Thursday, August 23, 2012

Retractions, while sometimes necessary, are never as good as the real thing

Since starting this blog, I've become quite the fan of the website Retraction Watch.

One of the more interesting ongoing stories has been the number of retractions from Dipak Das, the UCONN researcher who faces massive misconduct charges for fabricating data in his research about the health benefits of red wine.

His current retraction count stands at 13 papers, with 145 counts of misconduct being investigated.

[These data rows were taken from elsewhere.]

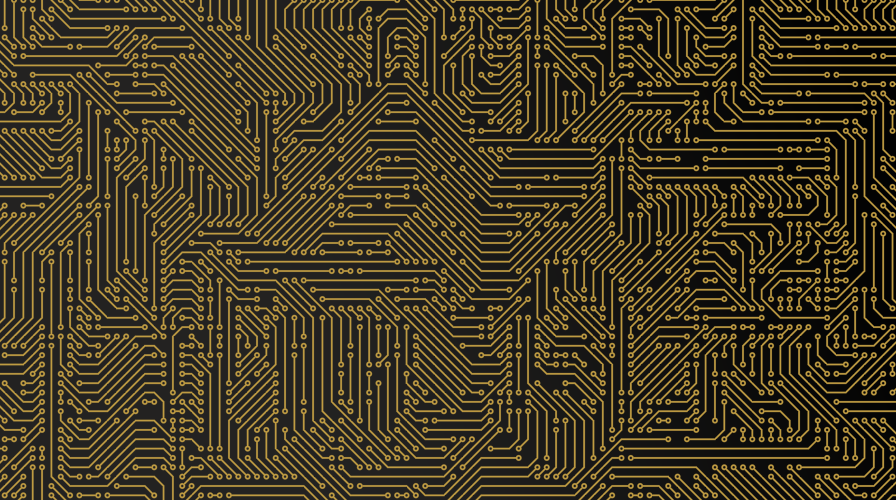
A Shadertoy shader for this pattern:

```glsl
#define ROWS 53.5        // grid rows over the canvas height
#define HALF_WIDTH 0.095 // half the trace thickness, in grid steps
#define PAD_RADIUS 0.22  // radius of the end rings, in grid steps
#define CUT_CHANCE 0.09  // share of nodes where a trace is interrupted
#define PATCH 12.0       // size of areas with a common direction
#define DETAIL 4.5       // size of the smaller direction changes
#define SOFTNESS 0.75    // edge blur in pixel units
#define GOLD vec3(0.75, 0.61, 0.26)
#define BOARD_LIGHT vec3(0.136, 0.133, 0.130)
#define BOARD_DARK vec3(0.006)

// The eight compass steps, counterclockwise from east
const ivec2 DIRS[8] = ivec2[8](
    ivec2(1, 0), ivec2(1, 1), ivec2(0, 1), ivec2(-1, 1),
    ivec2(-1, 0), ivec2(-1, -1), ivec2(0, -1), ivec2(1, -1));

float hash(ivec2 n, uint seed) {
    uint h = uint(n.x) * 1597334677u ^ uint(n.y) * 3812015801u ^ seed * 2654435769u;
    h = (h ^ (h >> 16)) * 2246822519u;
    h = (h ^ (h >> 13)) * 3266489917u;
    h ^= h >> 16;
    return float(h >> 8) / 16777216.0;
}

float valueNoise(vec2 p, uint seed) {
    ivec2 i = ivec2(floor(p));
    vec2 f = smoothstep(0.0, 1.0, fract(p));
    return mix(mix(hash(i, seed), hash(i + ivec2(1, 0), seed), f.x),
               mix(hash(i + ivec2(0, 1), seed), hash(i + ivec2(1, 1), seed), f.x), f.y);
}

// Direction index in which a node wants to continue
int heading(ivec2 node) {
    vec2 p = vec2(node);
    float turn = 9.0 * valueNoise(p / PATCH, 3u) + 2.0 * valueNoise(p / DETAIL, 8u);
    return int(floor(turn)) & 7;
}

// A node sends a trace unless it is cut or would cross the other diagonal
bool sends(ivec2 node, int h) {
    if (hash(node, 21u) < CUT_CHANCE) return false;
    if ((h & 3) != 3) return true;
    ivec2 d = DIRS[h];
    return heading(node + ivec2(d.x, 0)) != ((h + 6) & 7)
        && heading(node + ivec2(0, d.y)) != ((h + 2) & 7);
}

// Direction of the one trace a node accepts, straight first, or -1 for none
int incoming(ivec2 node) {
    int h = heading(node);
    for (int i = 0; i < 3; i++) {
        int k = (h + (i == 2 ? 7 : i)) & 7;
        ivec2 from = node - DIRS[k];
        if (heading(from) == k && sends(from, k)) return k;
    }
    return -1;
}

float segmentDistance(vec2 p, vec2 along) {
    return length(p - along * clamp(dot(p, along) / dot(along, along), 0.0, 1.0));
}

// Distance to the trace outlines, from the four nodes around the point
float circuitDistance(vec2 p) {
    ivec2 base = ivec2(floor(p));
    float traces = 1.0, rings = 1.0, holes = 1.0;
    for (int i = 0; i < 4; i++) {
        ivec2 node = base + ivec2(i & 1, i >> 1);
        vec2 q = p - vec2(node);
        float r = length(q);
        int h = heading(node);
        bool leaves = incoming(node + DIRS[h]) == h;
        bool arrives = incoming(node) >= 0;
        if (leaves) traces = min(traces, segmentDistance(q, vec2(DIRS[h])));
        if (arrives) traces = min(traces, r);
        if (leaves != arrives) {
            rings = min(rings, abs(r - PAD_RADIUS));
            holes = min(holes, r - PAD_RADIUS);
        }
    }
    return min(max(traces, -holes), rings) - HALF_WIDTH;
}

void mainImage(out vec4 fragColor, in vec2 fragCoord) {
    vec2 uv = fragCoord / iResolution.xy;
    float scale = ROWS / iResolution.y;

    // Board, darkening to the right
    float shade = smoothstep(0.3, 1.0, dot(uv, vec2(0.85, 0.15)));
    vec3 color = mix(BOARD_LIGHT, BOARD_DARK, shade);

    // Traces and end rings
    float d = circuitDistance(fragCoord * scale - 0.5);
    float blur = SOFTNESS * scale;
    color = mix(color, GOLD, 1.0 - smoothstep(-blur, blur, d));

    fragColor = vec4(color, 1.0);
}
```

While the role of his work in the field is contested, one can't debate that his results were widely reported and certainly helped with the public perception that red wine is good for you.  Thus, I found it interesting that Jezebel was running an article at the same time about the further proof that red wine is good for you.  In the background they mention some of the studies that Das did, that have since been retracted.  Not that this is necessarily their fault....recently it was found that only a quarter of retracted articles in online databases carry a retraction notice, and this drops to 5% if you look at downloadable PDFs.

People have complained about this with newspapers for years....large headlines, little tiny retractions...but with the ever increasing retraction rate and the centrality of the internet, this is liable to get worse before it gets better.


  1. Wait a minute.

    Is that the source of all those "red wine is good for you" news stories over the past decade?

  2. Speaking of retractions -- check this out from a recent posting on Atlantic Online. Made me think of you and this post.